My first real sales training came when I was age 21 and I accepted a straight commission job selling pots and pans, china, crystal, silverware, stereo’s and sewing machines door to door. In four years, interrupted by six months in the US Army, I went from salesman, to sales manager, to Regional Sales Manager, to member of the Board of Directors. By age twenty-six I had offices in Boston, Beverly, Cape Cod, Massachusetts and Hartford and New Haven, Connecticut. I would guess that over those few years I had hired and trained more than 1000 salesman. And, despite the high turn-over, I had a sales team of at least thirty full time people making 200 or more in home calls per week producing 50 sales and over $500,000 annually. I made a commission override on all of that business. I was earning very good money for a young guy and I was working hard to get it. My work day started at 9:00 am and frequently ended at 10:00 pm or later, six days per week.

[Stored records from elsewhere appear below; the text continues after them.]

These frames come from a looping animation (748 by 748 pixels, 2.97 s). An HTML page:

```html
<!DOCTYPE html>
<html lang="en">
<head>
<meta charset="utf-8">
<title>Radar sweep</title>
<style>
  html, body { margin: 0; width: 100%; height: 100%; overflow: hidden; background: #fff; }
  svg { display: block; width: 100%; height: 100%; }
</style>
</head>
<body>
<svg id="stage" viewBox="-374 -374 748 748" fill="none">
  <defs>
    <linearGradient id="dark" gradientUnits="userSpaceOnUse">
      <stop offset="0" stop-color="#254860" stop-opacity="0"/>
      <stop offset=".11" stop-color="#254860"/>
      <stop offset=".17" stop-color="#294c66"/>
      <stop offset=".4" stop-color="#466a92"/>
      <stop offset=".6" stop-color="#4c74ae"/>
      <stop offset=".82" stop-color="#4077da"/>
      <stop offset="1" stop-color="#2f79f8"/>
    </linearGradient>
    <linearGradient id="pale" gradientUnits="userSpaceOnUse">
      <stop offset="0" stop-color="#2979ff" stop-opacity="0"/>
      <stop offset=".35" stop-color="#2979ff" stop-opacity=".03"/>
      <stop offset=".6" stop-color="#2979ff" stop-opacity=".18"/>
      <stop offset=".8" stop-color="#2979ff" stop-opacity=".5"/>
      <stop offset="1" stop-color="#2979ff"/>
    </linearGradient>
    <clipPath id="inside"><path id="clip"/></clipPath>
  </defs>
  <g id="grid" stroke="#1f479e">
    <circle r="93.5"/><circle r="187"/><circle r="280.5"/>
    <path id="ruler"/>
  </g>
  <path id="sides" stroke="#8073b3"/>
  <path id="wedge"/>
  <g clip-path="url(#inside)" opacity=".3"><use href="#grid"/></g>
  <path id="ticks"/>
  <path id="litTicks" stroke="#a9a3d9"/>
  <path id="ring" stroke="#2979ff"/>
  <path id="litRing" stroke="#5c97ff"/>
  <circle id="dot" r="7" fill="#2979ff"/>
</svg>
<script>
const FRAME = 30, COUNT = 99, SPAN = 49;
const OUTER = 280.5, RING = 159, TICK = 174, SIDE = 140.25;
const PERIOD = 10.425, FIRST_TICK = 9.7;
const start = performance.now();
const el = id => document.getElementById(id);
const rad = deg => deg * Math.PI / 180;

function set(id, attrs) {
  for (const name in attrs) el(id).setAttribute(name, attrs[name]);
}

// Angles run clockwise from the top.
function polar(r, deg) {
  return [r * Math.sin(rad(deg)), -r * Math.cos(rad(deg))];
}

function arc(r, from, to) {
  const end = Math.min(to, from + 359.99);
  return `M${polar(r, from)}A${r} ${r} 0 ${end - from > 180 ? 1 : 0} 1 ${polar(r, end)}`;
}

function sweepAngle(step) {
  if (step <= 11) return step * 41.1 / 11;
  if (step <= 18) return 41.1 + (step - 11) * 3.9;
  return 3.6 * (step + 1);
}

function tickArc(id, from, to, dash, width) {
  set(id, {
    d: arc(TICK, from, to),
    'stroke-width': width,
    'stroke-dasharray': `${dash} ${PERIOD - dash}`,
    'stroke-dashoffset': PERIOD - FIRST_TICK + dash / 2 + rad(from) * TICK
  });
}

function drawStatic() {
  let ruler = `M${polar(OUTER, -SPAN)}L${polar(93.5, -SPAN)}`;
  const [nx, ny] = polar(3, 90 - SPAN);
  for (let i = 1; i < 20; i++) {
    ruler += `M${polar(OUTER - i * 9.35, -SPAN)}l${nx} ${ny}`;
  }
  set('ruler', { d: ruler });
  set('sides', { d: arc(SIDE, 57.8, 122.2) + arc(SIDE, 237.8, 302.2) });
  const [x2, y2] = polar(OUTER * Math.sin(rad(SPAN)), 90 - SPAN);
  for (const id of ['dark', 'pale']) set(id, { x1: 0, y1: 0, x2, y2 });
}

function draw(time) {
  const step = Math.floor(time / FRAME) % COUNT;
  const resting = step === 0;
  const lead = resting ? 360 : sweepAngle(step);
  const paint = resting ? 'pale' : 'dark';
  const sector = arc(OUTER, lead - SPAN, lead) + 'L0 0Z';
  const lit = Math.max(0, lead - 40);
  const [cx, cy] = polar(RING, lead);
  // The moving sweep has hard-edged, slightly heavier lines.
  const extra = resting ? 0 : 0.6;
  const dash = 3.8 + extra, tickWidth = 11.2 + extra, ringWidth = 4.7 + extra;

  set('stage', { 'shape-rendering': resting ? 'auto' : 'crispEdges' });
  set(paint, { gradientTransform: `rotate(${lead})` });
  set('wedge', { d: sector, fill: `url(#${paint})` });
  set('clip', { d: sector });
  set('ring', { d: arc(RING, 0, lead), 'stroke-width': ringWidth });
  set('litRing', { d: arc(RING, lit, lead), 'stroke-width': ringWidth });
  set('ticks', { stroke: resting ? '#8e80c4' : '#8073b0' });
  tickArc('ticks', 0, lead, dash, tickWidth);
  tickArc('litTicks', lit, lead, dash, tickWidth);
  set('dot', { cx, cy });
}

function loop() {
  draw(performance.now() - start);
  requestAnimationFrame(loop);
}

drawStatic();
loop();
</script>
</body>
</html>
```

When I look back on my fifty-year sales career the training received from the now defunct, Cordon Bleu, was some of the best training I could have received. They taught me how to prospect, how to ask qualifying questions, how to cover objections before they came up, how ask for the sale, how to take seven “no’s “ before giving up, how persistence and hard work pays off. Most of all they inspired me to be enthusiastic, to set goals, to achieve them, and to encourage others to do the same.
As years progressed I have sold life insurance and health insurance, I have sold tickets to sporting events and sales promotion ideas to corporations. I’ve sold training solutions for small companies and facilitated training classes for international companies.

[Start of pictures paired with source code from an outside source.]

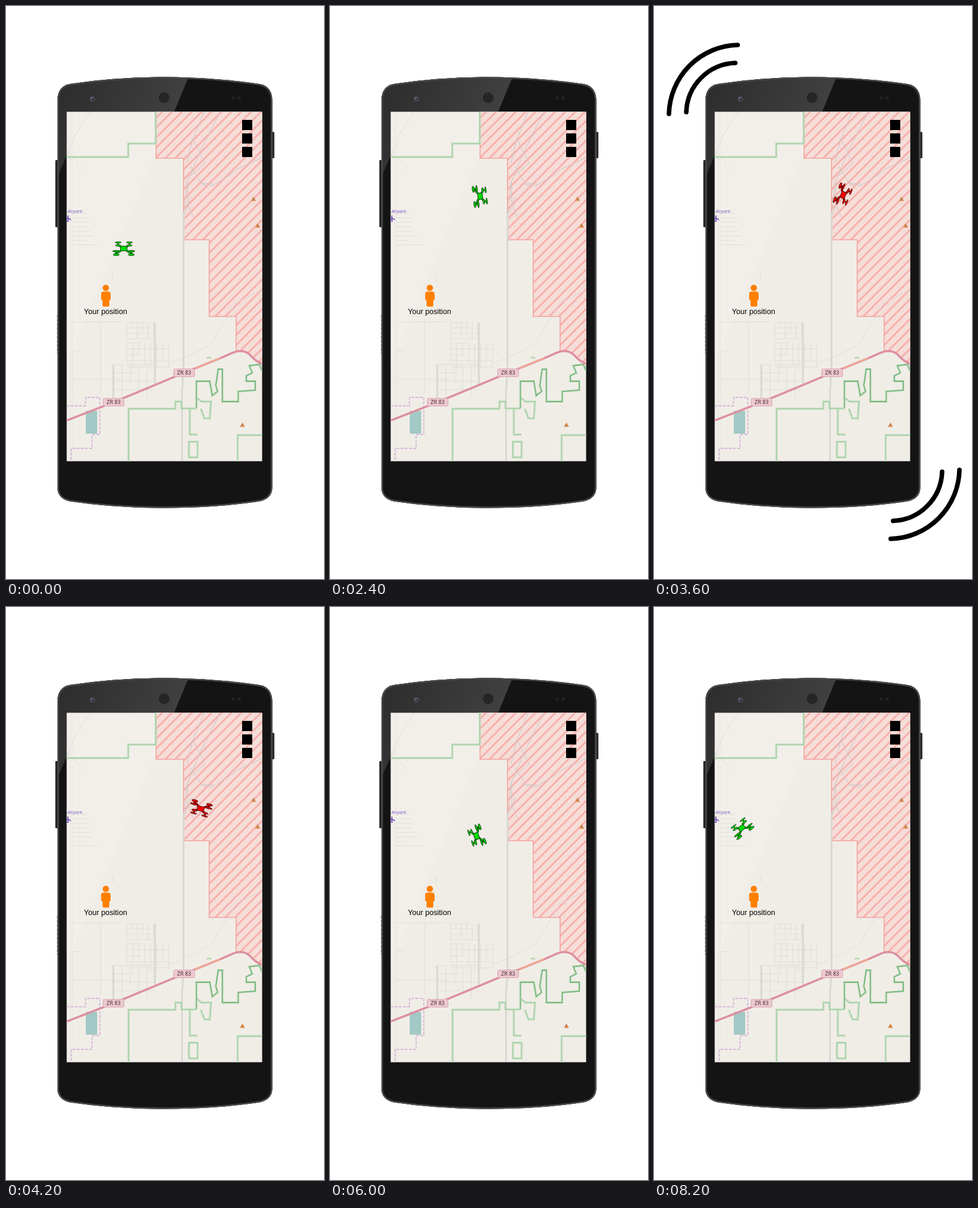
An HTML page for the animation above (8400 ms loop, 532 by 956 pixels).

```html
<!DOCTYPE html>
<html lang="en">
<head>
<meta charset="utf-8">
<title>Drone geofence alert</title>
<style>
  html, body { margin: 0; width: 100%; height: 100%; overflow: hidden; background: #fff; }
  svg { display: block; width: 100%; height: 100%; }
  .line { fill: none; }
  .street { fill: none; stroke: #dbd9d6; stroke-width: .8; }
  .track { fill: none; stroke: #cbc6c5; stroke-width: 1; }
  .park { fill: none; stroke: #a3cfa2; stroke-width: 1.5; }
  .park.strong { stroke: #76b67a; stroke-width: 1.8; }
  .halo { fill: none; stroke: #c3dfc0; stroke-width: 4; opacity: .7; }
  .shield rect { fill: #ecc8d0; stroke: #d9a8b3; }
  .shield text { font: 500 9px "Noto Sans", "Open Sans", sans-serif; fill: #4d2933; text-anchor: middle; }
</style>
</head>
<body>
<svg viewBox="0 0 532 956" xmlns="http://www.w3.org/2000/svg">
  <defs>
    <pattern id="hatch" width="11.7" height="11.7" patternUnits="userSpaceOnUse" patternTransform="rotate(45)">
      <rect width="11.7" height="11.7" fill="#f5ddd8"/>
      <rect x="4" width="2.6" height="11.7" fill="#f9aaa6"/>
    </pattern>
    <pattern id="basin" width="3" height="3" patternUnits="userSpaceOnUse">
      <rect width="3" height="3" fill="#a5cbc8"/>
      <rect width="1" height="1" fill="#8fb9b5"/>
    </pattern>
    <pattern id="mesh" width="3" height="3" patternUnits="userSpaceOnUse" patternTransform="rotate(20)">
      <rect width="3" height="3" fill="#161616"/>
      <circle cx="1.5" cy="1.5" r=".9" fill="#4a4a4a"/>
    </pattern>
    <linearGradient id="gloss" x1="0" y1="0" x2="1" y2=".35">
      <stop offset="0" stop-color="#2b2b2b"/>
      <stop offset="1" stop-color="#424242"/>
    </linearGradient>
    <path id="body" d="M86 158Q86 134 107 130Q180 119 265 118.500Q350 119 424 130Q445.500 134 445.500 158V803Q445.500 822 424 826.500Q350 837.500 265 837.500Q180 837.500 107 826.500Q86 822 86 803Z"/>
    <clipPath id="bodyClip"><use href="#body"/></clipPath>
    <clipPath id="screen"><rect x="101.500" y="176.500" width="327" height="583"/></clipPath>
    <g id="warn">
      <path d="M0-3.600L3.800 3H-3.800Z" fill="#e59a5c" stroke="#cf7f3e" stroke-width=".6"/>
      <path d="M0-1.400V1.800" stroke="#7a4a20" stroke-width=".9"/>
    </g>
    <g id="rotor" stroke="#000" stroke-width=".7">
      <path d="M-1.200-3H1.200V3H-1.200Z"/>
      <ellipse cy="-3" rx="6" ry="1.300"/>
      <ellipse cy="2.800" rx="5.200" ry="1.700"/>
    </g>
    <path id="arms" d="M-9-6L9 6M9-6L-9 6M-12 7H-9M12 7H9"/>
  </defs>

  <rect width="532" height="956" fill="#fff"/>

  <!-- phone -->
  <rect x="82.500" y="257" width="6" height="112" rx="1.500" fill="#242424"/>
  <rect x="442" y="210" width="7" height="44" rx="1.500" fill="#2c2c2c"/>
  <path d="M85.500 515V580" class="line" stroke="#555" stroke-dasharray="5 2" opacity=".6"/>
  <use href="#body" fill="#141414"/>
  <g clip-path="url(#bodyClip)">
    <path d="M80 110H309L281 177H101V250L80 300Z" fill="url(#gloss)"/>
    <use href="#body" fill="none" stroke="#444" stroke-width="5"/>
    <use href="#body" fill="none" stroke="#555" stroke-width="1.500"/>
  </g>
  <circle cx="144.500" cy="155" r="4.300" fill="#55565f"/>
  <circle cx="144.500" cy="155" r="2.500" fill="#22232f"/>
  <circle cx="143.800" cy="154.300" r="1.100" fill="#a9aac8"/>
  <circle cx="264.500" cy="153" r="9" fill="url(#mesh)"/>
  <circle cx="380" cy="153.500" r="3" fill="#222"/>
  <circle cx="390" cy="153.500" r="3" fill="#222"/>

  <g clip-path="url(#screen)">
    <rect x="101" y="176" width="328" height="584" fill="#f0ede7"/>
    <path d="M101 176H281L101 599Z" fill="#fff" opacity=".1"/>

    <!-- restricted zone -->
    <path d="M251 170V254H297V390H340V518H385V576Q404 574 411 585T435 598V170Z" fill="url(#hatch)" stroke="#f6a29e" stroke-width="1.600"/>

    <path class="street" id="streets"/>
    <path class="street" d="M140 177L116 215L102 250M101 240L130 272M178 448V460M270 597Q330 575 345 560L385 495L428 474"/>
    <path class="track" d="M331 177L313 222L333 262L309 283M358 177L327 238L303 294L297 350M312 222L303 262M309 268L328 298L345 300L376 281L387 272L428 253M347 297L327 296M304 294V330L313 352M297 350L310 318"/>

    <path class="line" d="M109.500 177V759" stroke="#dcd8d6" stroke-width="2"/>
    <path class="line" d="M109.500 177V759" stroke="#f8f5f2"/>
    <path class="line" id="lanes" d="M297 345V604L294.500 645V759M179.500 598V655M249 528V632" stroke="#dad8d5" stroke-width="2.800"/>
    <use href="#lanes" style="stroke:#fff;stroke-width:1.800"/>

    <g id="parks"></g>

    <path class="line" d="M101 667H133V653H157V715H144V738H109V762" stroke="#cfaad5" stroke-width="1.400" stroke-dasharray="5 2"/>
    <rect x="134" y="676" width="18" height="37" fill="url(#basin)" stroke="#93bdb9" stroke-width=".7"/>

    <!-- highway -->
    <path id="road" class="line" d="M98 693L180 661L298 612L360 587L378 579Q396 571 408 582Q418 594 432 598" stroke="#dd8fa0" stroke-width="3.300"/>
    <use href="#road" style="stroke:#e9a0af;stroke-width:2"/>
    <path class="line" d="M316 604.500L358 587.600" stroke="#f3ab92" stroke-width="2.400"/>
    <path class="line" d="M336 588Q339 584 343 588" stroke="#a8cf9f" stroke-width="2"/>
    <g class="shield" transform="translate(180 661)">
      <rect x="-17.500" y="-6.500" width="35" height="13" rx="2"/><text y="3.300">ZR 83</text>
    </g>
    <g class="shield" transform="translate(298 612)">
      <rect x="-17.500" y="-6.500" width="35" height="13" rx="2"/><text y="3.300">ZR 83</text>
    </g>

    <text x="103" y="345" fill="#7f5ac8" style="font:italic 7.500px 'Noto Sans','Open Sans',sans-serif">Airpark</text>
    <path d="M103.500 349Q104.500 349 104.500 351V353L109 356V357.500L104.500 356V358.500L106 360H101L102.500 358.500V356L98 357.500V356L102.500 353V351Q102.500 349 103.500 349Z" fill="#8461c4"/>
    <use href="#warn" x="414" y="322"/>
    <use href="#warn" x="421" y="366.500"/>
    <use href="#warn" x="395.500" y="699"/>
  </g>

  <path d="M395 190h17v17h-17zM395 212.500h17v17h-17zM395 235h17v17h-17z"/>

  <!-- person -->
  <g fill="#ff7f00">
    <circle cx="167" cy="470.300" r="5.300"/>
    <path d="M163 476.500H171Q175 476.500 175 480.500V489Q175 491 172.800 491V499Q172.800 501.500 170.300 501.500H164Q161.500 501.500 161.500 499V491Q159.200 491 159.200 489V480.500Q159.200 476.500 163 476.500Z"/>
  </g>
  <text x="166.500" y="514" text-anchor="middle" style="font:12.600px 'Liberation Sans',Arial,sans-serif">Your position</text>

  <g id="drone" stroke-width=".8">
    <use href="#arms" stroke="#000" stroke-width="3"/>
    <use href="#arms" stroke="currentColor" stroke-width="1.800"/>
    <path d="M-4.500-4.500H4.500L6 2L3.500 3.500H-3.500L-6 2Z" stroke="#000" stroke-width=".7"/>
    <use href="#rotor" transform="translate(-9.500 -8) scale(.87)"/>
    <use href="#rotor" transform="translate(9.500 -8) scale(.87)"/>
    <use href="#rotor" transform="translate(-12.700 7)"/>
    <use href="#rotor" transform="translate(12.700 7)"/>
  </g>

  <g id="buzz" class="line" stroke="#000" stroke-width="7.600" stroke-linecap="round">
    <path d="M25 180A118 118 0 0 1 140 65M54 177A85 85 0 0 1 136 95"/>
    <path d="M511 774A118 118 0 0 1 396 889M482 777A85 85 0 0 1 400 859"/>
  </g>
</svg>

<script>
const $ = id => document.getElementById(id);
const LOOP = 8400;

let seed = 7;
const random = () => (seed = seed * 16807 % 2147483647) / 2147483647;

// Town blocks: a grid with some streets cut short
function town(x, y, w, h, gap) {
  let d = "";
  for (let i = 0; i <= w; i += gap) d += `M${x + i} ${y}v${h * (random() < .5 ? 1 : random())}`;
  for (let j = 0; j <= h; j += gap) d += `M${x} ${y + j}h${w * (random() < .5 ? 1 : random())}`;
  return d;
}
let streets = town(202, 528, 47, 28, 9) + town(202, 562, 70, 46, 10) + town(180, 598, 69, 56, 14) + town(110, 527, 90, 120, 48);
for (let y = 346; y <= 399; y += 7.5) streets += `M110 ${y}h${15 + 32 * random()}`;
$("streets").setAttribute("d", streets);

// Park borders: a thin line over a soft halo
const park = (d, kind = "") => `<path class="halo" d="${d}"/><path class="park ${kind}" d="${d}"/>`;
$("parks").innerHTML =
  park("M98 252H204.500V229.500H250.500V172") +
  park("M205 764V672H283.500V660H293.500V671.500H318.500") +
  park("M318.500 653L327 660H343L341 688H332L326 672M307.500 672V715H320M306 727H320.500V753H306ZM432 716H387.500V764") +
  park("M318.500 671V626H341L345 650L354 643L351 633L355 606H362V660H388.500V643L417 641V626H402V617L412 612L407 600L424 598L428 608", "strong");

// Waypoints on the flight clock: time, x, y, heading in degrees
const route = [
  [0, 197, 405, 0], [1400, 212.5, 335.5, 33], [2900, 292, 316, 88], [3400, 316, 315, 112],
  [4600, 307.5, 360, 236], [5800, 245.5, 382, 250], [6800, 195, 398, 271], [7800, 147, 369, 323]
];
const SPEED = .053; // px per ms
const HOVERS = [1200, 7200]; // the drone rests for 200 ms at these times

// Smooth flight at steady speed; the drone points along its way
function pose(t) {
  const m = t - 200 * HOVERS.filter(h => t >= h).length;
  const i = Math.max(1, route.findIndex(p => p[0] >= m));
  const a = route[i - 1], b = route[i];
  const span = b[0] - a[0], u = (m - a[0]) / span, handle = SPEED * span / 3;
  const rad = deg => deg * Math.PI / 180;
  const curve = (n, dir) => {
    const p = [a[n], a[n] + handle * dir(rad(a[3])), b[n] - handle * dir(rad(b[3])), b[n]];
    const v = 1 - u;
    return {
      at: v ** 3 * p[0] + 3 * v * v * u * p[1] + 3 * v * u * u * p[2] + u ** 3 * p[3],
      slope: v * v * (p[1] - p[0]) + 2 * v * u * (p[2] - p[1]) + u * u * (p[3] - p[2])
    };
  };
  const x = curve(1, Math.sin), y = curve(2, r => -Math.cos(r));
  return [x.at, y.at, Math.atan2(x.slope, -y.slope) * 180 / Math.PI];
}

function draw(now) {
  const t = now % LOOP;
  // Finer time steps on the way into and out of the zone
  const fine = (t >= 2400 && t < 3200) || (t >= 5200 && t < 6000);
  const step = fine ? 100 : 200;
  const s = Math.floor(t / step) * step;
  const [x, y, heading] = pose(s);
  const alert = s >= 3200 && s < 5200;
  const color = alert ? "#f00" : "#0d0";
  const drone = $("drone");
  drone.setAttribute("transform", `translate(${x} ${y}) rotate(${heading})`);
  drone.setAttribute("fill", color);
  drone.setAttribute("color", color);
  $("buzz").style.display = alert && (s - 3200) % 400 < 200 ? "" : "none";
}

const start = performance.now();
function tick() {
  draw(performance.now() - start);
  requestAnimationFrame(tick);
}
tick();
</script>
</body>
</html>
```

In the non-profit arena I have requested donations and bequests to serve the poor. I’ve asked for significant gifts from companies, foundations and individuals to support public television. All with pretty good results. I have been directly or indirectly involved in more than $75 million in donations.
So, after fifty years of successfully selling something to somebody you would think that I have mastered the art of selling. And, you might think that I could teach someone else some of the secrets that I have learned through many years of “yes” answers and the discouragement of “no” answers.

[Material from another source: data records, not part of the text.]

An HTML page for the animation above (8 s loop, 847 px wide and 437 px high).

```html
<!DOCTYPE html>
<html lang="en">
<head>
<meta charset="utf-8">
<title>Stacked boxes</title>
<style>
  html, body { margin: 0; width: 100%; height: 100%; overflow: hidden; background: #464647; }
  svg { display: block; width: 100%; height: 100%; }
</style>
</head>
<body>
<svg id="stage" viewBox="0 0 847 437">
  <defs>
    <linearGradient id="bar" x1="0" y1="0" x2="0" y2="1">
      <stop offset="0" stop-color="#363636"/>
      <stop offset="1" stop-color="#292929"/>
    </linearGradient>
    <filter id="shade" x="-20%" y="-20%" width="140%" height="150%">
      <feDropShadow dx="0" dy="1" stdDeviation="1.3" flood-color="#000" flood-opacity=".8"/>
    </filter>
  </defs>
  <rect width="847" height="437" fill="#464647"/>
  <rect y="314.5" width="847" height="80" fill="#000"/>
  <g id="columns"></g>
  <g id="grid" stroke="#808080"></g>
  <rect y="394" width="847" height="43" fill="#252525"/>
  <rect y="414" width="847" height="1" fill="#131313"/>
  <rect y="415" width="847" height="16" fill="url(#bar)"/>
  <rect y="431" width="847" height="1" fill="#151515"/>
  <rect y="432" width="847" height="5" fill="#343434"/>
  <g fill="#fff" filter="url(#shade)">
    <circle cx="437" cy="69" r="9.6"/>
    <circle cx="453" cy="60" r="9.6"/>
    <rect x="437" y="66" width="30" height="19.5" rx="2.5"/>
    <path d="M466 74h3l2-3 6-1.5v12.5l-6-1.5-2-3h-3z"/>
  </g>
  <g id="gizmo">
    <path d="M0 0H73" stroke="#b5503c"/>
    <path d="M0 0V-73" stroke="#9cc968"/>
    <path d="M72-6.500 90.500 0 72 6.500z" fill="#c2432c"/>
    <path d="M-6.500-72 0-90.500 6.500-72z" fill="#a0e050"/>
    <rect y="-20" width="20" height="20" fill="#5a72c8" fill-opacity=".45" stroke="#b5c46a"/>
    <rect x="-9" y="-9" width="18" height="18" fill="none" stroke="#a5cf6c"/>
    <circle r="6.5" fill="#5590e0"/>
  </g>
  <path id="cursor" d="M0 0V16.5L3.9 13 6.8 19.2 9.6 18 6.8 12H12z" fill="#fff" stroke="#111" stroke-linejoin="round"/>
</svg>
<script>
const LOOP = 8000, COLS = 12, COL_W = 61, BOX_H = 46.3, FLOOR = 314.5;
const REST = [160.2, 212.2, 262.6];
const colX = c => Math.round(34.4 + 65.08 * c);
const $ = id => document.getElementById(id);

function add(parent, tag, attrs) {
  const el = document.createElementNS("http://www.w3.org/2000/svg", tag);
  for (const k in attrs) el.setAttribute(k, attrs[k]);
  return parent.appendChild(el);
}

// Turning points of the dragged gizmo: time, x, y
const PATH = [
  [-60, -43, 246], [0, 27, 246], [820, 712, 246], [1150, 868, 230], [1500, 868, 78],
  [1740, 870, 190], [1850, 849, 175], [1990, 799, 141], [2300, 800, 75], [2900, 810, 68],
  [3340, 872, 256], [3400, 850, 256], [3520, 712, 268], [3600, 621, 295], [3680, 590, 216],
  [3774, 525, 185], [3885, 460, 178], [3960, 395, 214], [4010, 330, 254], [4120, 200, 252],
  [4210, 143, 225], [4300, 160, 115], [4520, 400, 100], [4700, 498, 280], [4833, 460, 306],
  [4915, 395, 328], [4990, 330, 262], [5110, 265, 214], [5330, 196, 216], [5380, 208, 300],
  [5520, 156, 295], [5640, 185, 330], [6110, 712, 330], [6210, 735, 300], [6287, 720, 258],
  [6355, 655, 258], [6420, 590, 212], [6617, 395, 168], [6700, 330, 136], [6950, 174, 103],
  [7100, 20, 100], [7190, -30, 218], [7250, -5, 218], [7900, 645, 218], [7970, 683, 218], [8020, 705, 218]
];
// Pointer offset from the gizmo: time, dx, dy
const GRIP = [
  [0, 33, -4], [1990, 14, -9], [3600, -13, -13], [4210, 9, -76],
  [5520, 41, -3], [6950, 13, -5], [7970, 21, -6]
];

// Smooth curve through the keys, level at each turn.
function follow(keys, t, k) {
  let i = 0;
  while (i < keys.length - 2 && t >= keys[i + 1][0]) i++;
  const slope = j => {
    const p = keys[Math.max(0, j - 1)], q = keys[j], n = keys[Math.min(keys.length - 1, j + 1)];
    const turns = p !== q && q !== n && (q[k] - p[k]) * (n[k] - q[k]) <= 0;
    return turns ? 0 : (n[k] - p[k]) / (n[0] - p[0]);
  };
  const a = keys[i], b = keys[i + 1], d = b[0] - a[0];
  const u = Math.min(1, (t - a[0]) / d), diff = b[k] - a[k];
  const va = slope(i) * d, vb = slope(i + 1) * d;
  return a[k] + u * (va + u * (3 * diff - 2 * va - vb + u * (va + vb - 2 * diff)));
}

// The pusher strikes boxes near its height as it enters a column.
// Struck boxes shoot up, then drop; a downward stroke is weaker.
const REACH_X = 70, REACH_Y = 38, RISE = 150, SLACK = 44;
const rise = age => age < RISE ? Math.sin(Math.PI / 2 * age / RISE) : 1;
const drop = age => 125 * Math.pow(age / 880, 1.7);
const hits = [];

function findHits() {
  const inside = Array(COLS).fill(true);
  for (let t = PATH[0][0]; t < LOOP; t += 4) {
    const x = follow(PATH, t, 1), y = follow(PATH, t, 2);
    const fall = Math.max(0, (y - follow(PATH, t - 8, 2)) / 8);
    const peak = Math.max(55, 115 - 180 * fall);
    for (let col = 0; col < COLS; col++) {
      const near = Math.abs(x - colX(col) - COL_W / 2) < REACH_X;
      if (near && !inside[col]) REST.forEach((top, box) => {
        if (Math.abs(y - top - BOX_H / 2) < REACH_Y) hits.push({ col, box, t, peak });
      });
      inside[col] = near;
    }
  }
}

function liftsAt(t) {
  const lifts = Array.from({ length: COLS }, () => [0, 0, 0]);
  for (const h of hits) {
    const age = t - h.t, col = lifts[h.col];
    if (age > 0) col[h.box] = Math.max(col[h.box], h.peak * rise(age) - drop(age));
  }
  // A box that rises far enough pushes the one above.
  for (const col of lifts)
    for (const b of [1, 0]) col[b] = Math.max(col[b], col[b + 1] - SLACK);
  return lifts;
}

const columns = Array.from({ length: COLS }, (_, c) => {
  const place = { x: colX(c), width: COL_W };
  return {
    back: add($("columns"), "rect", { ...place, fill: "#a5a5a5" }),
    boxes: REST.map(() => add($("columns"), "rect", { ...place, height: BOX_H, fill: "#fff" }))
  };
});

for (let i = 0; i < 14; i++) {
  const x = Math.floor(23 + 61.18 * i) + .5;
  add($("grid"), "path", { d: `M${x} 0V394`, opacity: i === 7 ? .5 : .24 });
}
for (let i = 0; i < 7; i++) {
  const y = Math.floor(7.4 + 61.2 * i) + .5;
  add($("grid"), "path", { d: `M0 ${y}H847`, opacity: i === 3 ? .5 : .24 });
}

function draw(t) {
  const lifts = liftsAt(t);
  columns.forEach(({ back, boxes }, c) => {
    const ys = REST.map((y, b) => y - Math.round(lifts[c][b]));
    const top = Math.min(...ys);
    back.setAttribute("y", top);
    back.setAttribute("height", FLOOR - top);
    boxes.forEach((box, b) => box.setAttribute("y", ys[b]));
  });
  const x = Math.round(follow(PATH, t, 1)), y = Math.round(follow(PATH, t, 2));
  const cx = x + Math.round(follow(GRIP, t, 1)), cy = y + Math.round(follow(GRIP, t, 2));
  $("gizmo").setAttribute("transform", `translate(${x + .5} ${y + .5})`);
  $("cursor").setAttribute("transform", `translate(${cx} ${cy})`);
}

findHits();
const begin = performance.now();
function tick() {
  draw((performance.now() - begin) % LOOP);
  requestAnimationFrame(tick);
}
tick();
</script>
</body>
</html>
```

This past week, I was given a consulting assignment to help create a streamlined sales process that would lead to improved results and greater revenue for a non-profit media organization. The organization is the Nine Network of Public Media. I know the organization well. I have just spent the last five years there as Vice President of Development. I know the President of the organization well. He, too, has spent his lifetime as very successful “salesman.” So, how is it that despite his success that he is asking for help from me or from anyone? He knows there is no magic bullet. He also knows that his success has come from his relentless effort to research, learn new things, and try new ideas, trial and error achievement one day at a time.

I’ll begin this assignment by getting some ideas down on paper. Then, I will collaborate with the most successful salesman that I know. I think I’ll start with my son, Craig, and my brother, Tim. Perhaps, I’ll write again on this topic to let you know what I learned.